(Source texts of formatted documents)
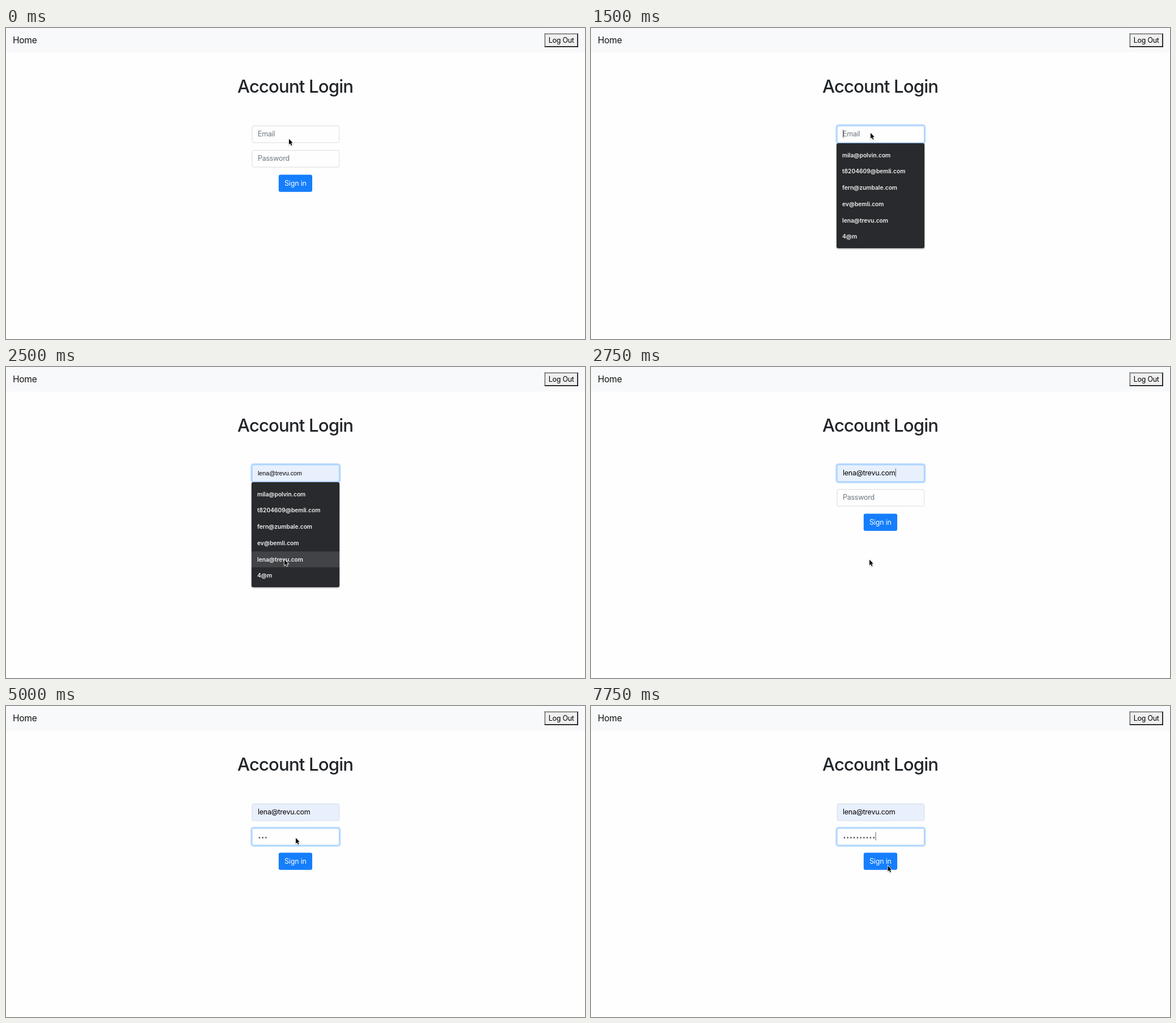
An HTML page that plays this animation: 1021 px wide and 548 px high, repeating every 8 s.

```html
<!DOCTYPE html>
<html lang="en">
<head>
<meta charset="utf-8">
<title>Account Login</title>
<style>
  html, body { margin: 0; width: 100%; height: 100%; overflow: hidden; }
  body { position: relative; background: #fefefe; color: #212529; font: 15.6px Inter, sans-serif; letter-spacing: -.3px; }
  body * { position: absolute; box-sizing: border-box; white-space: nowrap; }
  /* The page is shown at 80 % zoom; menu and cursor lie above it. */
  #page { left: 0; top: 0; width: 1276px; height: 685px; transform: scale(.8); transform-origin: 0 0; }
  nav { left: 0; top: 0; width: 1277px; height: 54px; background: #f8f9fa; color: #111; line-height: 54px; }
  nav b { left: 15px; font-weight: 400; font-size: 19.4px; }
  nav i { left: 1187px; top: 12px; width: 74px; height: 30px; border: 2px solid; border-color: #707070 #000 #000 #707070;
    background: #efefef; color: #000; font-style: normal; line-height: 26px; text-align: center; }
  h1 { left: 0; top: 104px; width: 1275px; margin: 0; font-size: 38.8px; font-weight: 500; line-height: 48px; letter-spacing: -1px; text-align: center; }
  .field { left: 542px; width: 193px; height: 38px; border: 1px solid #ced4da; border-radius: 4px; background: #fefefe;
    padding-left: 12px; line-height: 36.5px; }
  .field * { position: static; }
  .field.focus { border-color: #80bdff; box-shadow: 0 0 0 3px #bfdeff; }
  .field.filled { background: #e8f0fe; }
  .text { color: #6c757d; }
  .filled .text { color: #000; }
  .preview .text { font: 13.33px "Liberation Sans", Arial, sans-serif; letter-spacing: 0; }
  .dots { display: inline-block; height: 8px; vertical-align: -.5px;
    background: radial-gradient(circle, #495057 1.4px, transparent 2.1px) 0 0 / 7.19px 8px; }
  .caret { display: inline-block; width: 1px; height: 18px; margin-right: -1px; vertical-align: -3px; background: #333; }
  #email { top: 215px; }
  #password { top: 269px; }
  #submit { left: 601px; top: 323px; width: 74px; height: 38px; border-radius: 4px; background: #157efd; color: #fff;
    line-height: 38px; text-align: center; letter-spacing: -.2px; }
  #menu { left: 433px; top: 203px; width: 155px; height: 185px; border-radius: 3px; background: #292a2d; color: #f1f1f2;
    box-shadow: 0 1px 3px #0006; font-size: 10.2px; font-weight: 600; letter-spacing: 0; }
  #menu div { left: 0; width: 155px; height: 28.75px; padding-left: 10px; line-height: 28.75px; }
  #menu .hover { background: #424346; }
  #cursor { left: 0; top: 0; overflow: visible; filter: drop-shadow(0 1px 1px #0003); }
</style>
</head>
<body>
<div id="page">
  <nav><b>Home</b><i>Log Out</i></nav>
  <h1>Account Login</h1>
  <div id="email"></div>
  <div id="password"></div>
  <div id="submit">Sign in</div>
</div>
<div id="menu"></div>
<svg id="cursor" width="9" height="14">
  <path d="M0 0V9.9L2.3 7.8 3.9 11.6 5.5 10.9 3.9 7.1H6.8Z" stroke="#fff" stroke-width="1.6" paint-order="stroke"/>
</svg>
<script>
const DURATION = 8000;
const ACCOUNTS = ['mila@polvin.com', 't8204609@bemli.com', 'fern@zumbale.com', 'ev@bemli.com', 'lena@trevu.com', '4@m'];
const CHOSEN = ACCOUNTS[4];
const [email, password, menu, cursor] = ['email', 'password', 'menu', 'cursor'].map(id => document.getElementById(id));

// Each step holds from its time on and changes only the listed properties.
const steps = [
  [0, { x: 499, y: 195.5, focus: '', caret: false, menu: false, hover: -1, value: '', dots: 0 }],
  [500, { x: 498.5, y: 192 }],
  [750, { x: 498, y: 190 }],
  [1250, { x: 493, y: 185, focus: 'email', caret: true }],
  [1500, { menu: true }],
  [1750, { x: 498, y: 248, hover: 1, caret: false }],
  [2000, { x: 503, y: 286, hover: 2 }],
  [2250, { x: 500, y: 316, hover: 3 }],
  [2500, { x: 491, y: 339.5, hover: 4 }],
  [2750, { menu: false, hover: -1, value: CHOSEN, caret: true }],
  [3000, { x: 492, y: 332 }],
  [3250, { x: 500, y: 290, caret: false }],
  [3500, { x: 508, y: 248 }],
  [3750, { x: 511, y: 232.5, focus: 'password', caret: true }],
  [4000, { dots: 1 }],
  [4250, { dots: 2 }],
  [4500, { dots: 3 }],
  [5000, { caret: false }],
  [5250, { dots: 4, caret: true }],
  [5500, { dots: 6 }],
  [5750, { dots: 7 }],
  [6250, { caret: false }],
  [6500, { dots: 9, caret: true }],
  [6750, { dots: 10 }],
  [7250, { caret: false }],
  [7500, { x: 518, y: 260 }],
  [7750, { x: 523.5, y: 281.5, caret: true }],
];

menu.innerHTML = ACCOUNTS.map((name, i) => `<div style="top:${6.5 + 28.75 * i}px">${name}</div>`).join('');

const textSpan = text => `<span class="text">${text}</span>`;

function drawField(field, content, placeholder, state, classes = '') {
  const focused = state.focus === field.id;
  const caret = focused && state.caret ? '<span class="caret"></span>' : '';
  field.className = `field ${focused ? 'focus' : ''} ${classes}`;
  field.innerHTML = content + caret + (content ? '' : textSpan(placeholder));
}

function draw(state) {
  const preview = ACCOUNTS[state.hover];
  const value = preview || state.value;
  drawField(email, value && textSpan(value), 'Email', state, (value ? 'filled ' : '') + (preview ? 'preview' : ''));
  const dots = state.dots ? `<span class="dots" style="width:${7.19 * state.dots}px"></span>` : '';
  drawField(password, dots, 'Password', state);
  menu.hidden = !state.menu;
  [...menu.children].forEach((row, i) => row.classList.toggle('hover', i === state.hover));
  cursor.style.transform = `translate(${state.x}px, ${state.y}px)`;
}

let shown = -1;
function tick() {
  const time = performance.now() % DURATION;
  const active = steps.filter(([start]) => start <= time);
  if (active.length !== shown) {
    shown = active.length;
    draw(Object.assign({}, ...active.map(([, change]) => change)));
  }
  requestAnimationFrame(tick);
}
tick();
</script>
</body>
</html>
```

▸ **Your objective**: The response should repeat each record precisely and contain no pictures.

▸ **Answer to this problem**:
An HTML page that plays this animation: 1021 px wide and 548 px high, repeating every 8 s.

```html
<!DOCTYPE html>
<html lang="en">
<head>
<meta charset="utf-8">
<title>Account Login</title>
<style>
  html, body { margin: 0; width: 100%; height: 100%; overflow: hidden; }
  body { position: relative; background: #fefefe; color: #212529; font: 15.6px Inter, sans-serif; letter-spacing: -.3px; }
  body * { position: absolute; box-sizing: border-box; white-space: nowrap; }
  /* The page is shown at 80 % zoom; menu and cursor lie above it. */
  #page { left: 0; top: 0; width: 1276px; height: 685px; transform: scale(.8); transform-origin: 0 0; }
  nav { left: 0; top: 0; width: 1277px; height: 54px; background: #f8f9fa; color: #111; line-height: 54px; }
  nav b { left: 15px; font-weight: 400; font-size: 19.4px; }
  nav i { left: 1187px; top: 12px; width: 74px; height: 30px; border: 2px solid; border-color: #707070 #000 #000 #707070;
    background: #efefef; color: #000; font-style: normal; line-height: 26px; text-align: center; }
  h1 { left: 0; top: 104px; width: 1275px; margin: 0; font-size: 38.8px; font-weight: 500; line-height: 48px; letter-spacing: -1px; text-align: center; }
  .field { left: 542px; width: 193px; height: 38px; border: 1px solid #ced4da; border-radius: 4px; background: #fefefe;
    padding-left: 12px; line-height: 36.5px; }
  .field * { position: static; }
  .field.focus { border-color: #80bdff; box-shadow: 0 0 0 3px #bfdeff; }
  .field.filled { background: #e8f0fe; }
  .text { color: #6c757d; }
  .filled .text { color: #000; }
  .preview .text { font: 13.33px "Liberation Sans", Arial, sans-serif; letter-spacing: 0; }
  .dots { display: inline-block; height: 8px; vertical-align: -.5px;
    background: radial-gradient(circle, #495057 1.4px, transparent 2.1px) 0 0 / 7.19px 8px; }
  .caret { display: inline-block; width: 1px; height: 18px; margin-right: -1px; vertical-align: -3px; background: #333; }
  #email { top: 215px; }
  #password { top: 269px; }
  #submit { left: 601px; top: 323px; width: 74px; height: 38px; border-radius: 4px; background: #157efd; color: #fff;
    line-height: 38px; text-align: center; letter-spacing: -.2px; }
  #menu { left: 433px; top: 203px; width: 155px; height: 185px; border-radius: 3px; background: #292a2d; color: #f1f1f2;
    box-shadow: 0 1px 3px #0006; font-size: 10.2px; font-weight: 600; letter-spacing: 0; }
  #menu div { left: 0; width: 155px; height: 28.75px; padding-left: 10px; line-height: 28.75px; }
  #menu .hover { background: #424346; }
  #cursor { left: 0; top: 0; overflow: visible; filter: drop-shadow(0 1px 1px #0003); }
</style>
</head>
<body>
<div id="page">
  <nav><b>Home</b><i>Log Out</i></nav>
  <h1>Account Login</h1>
  <div id="email"></div>
  <div id="password"></div>
  <div id="submit">Sign in</div>
</div>
<div id="menu"></div>
<svg id="cursor" width="9" height="14">
  <path d="M0 0V9.9L2.3 7.8 3.9 11.6 5.5 10.9 3.9 7.1H6.8Z" stroke="#fff" stroke-width="1.6" paint-order="stroke"/>
</svg>
<script>
const DURATION = 8000;
const ACCOUNTS = ['mila@polvin.com', 't8204609@bemli.com', 'fern@zumbale.com', 'ev@bemli.com', 'lena@trevu.com', '4@m'];
const CHOSEN = ACCOUNTS[4];
const [email, password, menu, cursor] = ['email', 'password', 'menu', 'cursor'].map(id => document.getElementById(id));

// Each step holds from its time on and changes only the listed properties.
const steps = [
  [0, { x: 499, y: 195.5, focus: '', caret: false, menu: false, hover: -1, value: '', dots: 0 }],
  [500, { x: 498.5, y: 192 }],
  [750, { x: 498, y: 190 }],
  [1250, { x: 493, y: 185, focus: 'email', caret: true }],
  [1500, { menu: true }],
  [1750, { x: 498, y: 248, hover: 1, caret: false }],
  [2000, { x: 503, y: 286, hover: 2 }],
  [2250, { x: 500, y: 316, hover: 3 }],
  [2500, { x: 491, y: 339.5, hover: 4 }],
  [2750, { menu: false, hover: -1, value: CHOSEN, caret: true }],
  [3000, { x: 492, y: 332 }],
  [3250, { x: 500, y: 290, caret: false }],
  [3500, { x: 508, y: 248 }],
  [3750, { x: 511, y: 232.5, focus: 'password', caret: true }],
  [4000, { dots: 1 }],
  [4250, { dots: 2 }],
  [4500, { dots: 3 }],
  [5000, { caret: false }],
  [5250, { dots: 4, caret: true }],
  [5500, { dots: 6 }],
  [5750, { dots: 7 }],
  [6250, { caret: false }],
  [6500, { dots: 9, caret: true }],
  [6750, { dots: 10 }],
  [7250, { caret: false }],
  [7500, { x: 518, y: 260 }],
  [7750, { x: 523.5, y: 281.5, caret: true }],
];

menu.innerHTML = ACCOUNTS.map((name, i) => `<div style="top:${6.5 + 28.75 * i}px">${name}</div>`).join('');

const textSpan = text => `<span class="text">${text}</span>`;

function drawField(field, content, placeholder, state, classes = '') {
  const focused = state.focus === field.id;
  const caret = focused && state.caret ? '<span class="caret"></span>' : '';
  field.className = `field ${focused ? 'focus' : ''} ${classes}`;
  field.innerHTML = content + caret + (content ? '' : textSpan(placeholder));
}

function draw(state) {
  const preview = ACCOUNTS[state.hover];
  const value = preview || state.value;
  drawField(email, value && textSpan(value), 'Email', state, (value ? 'filled ' : '') + (preview ? 'preview' : ''));
  const dots = state.dots ? `<span class="dots" style="width:${7.19 * state.dots}px"></span>` : '';
  drawField(password, dots, 'Password', state);
  menu.hidden = !state.menu;
  [...menu.children].forEach((row, i) => row.classList.toggle('hover', i === state.hover));
  cursor.style.transform = `translate(${state.x}px, ${state.y}px)`;
}

let shown = -1;
function tick() {
  const time = performance.now() % DURATION;
  const active = steps.filter(([start]) => start <= time);
  if (active.length !== shown) {
    shown = active.length;
    draw(Object.assign({}, ...active.map(([, change]) => change)));
  }
  requestAnimationFrame(tick);
}
tick();
</script>
</body>
</html>
```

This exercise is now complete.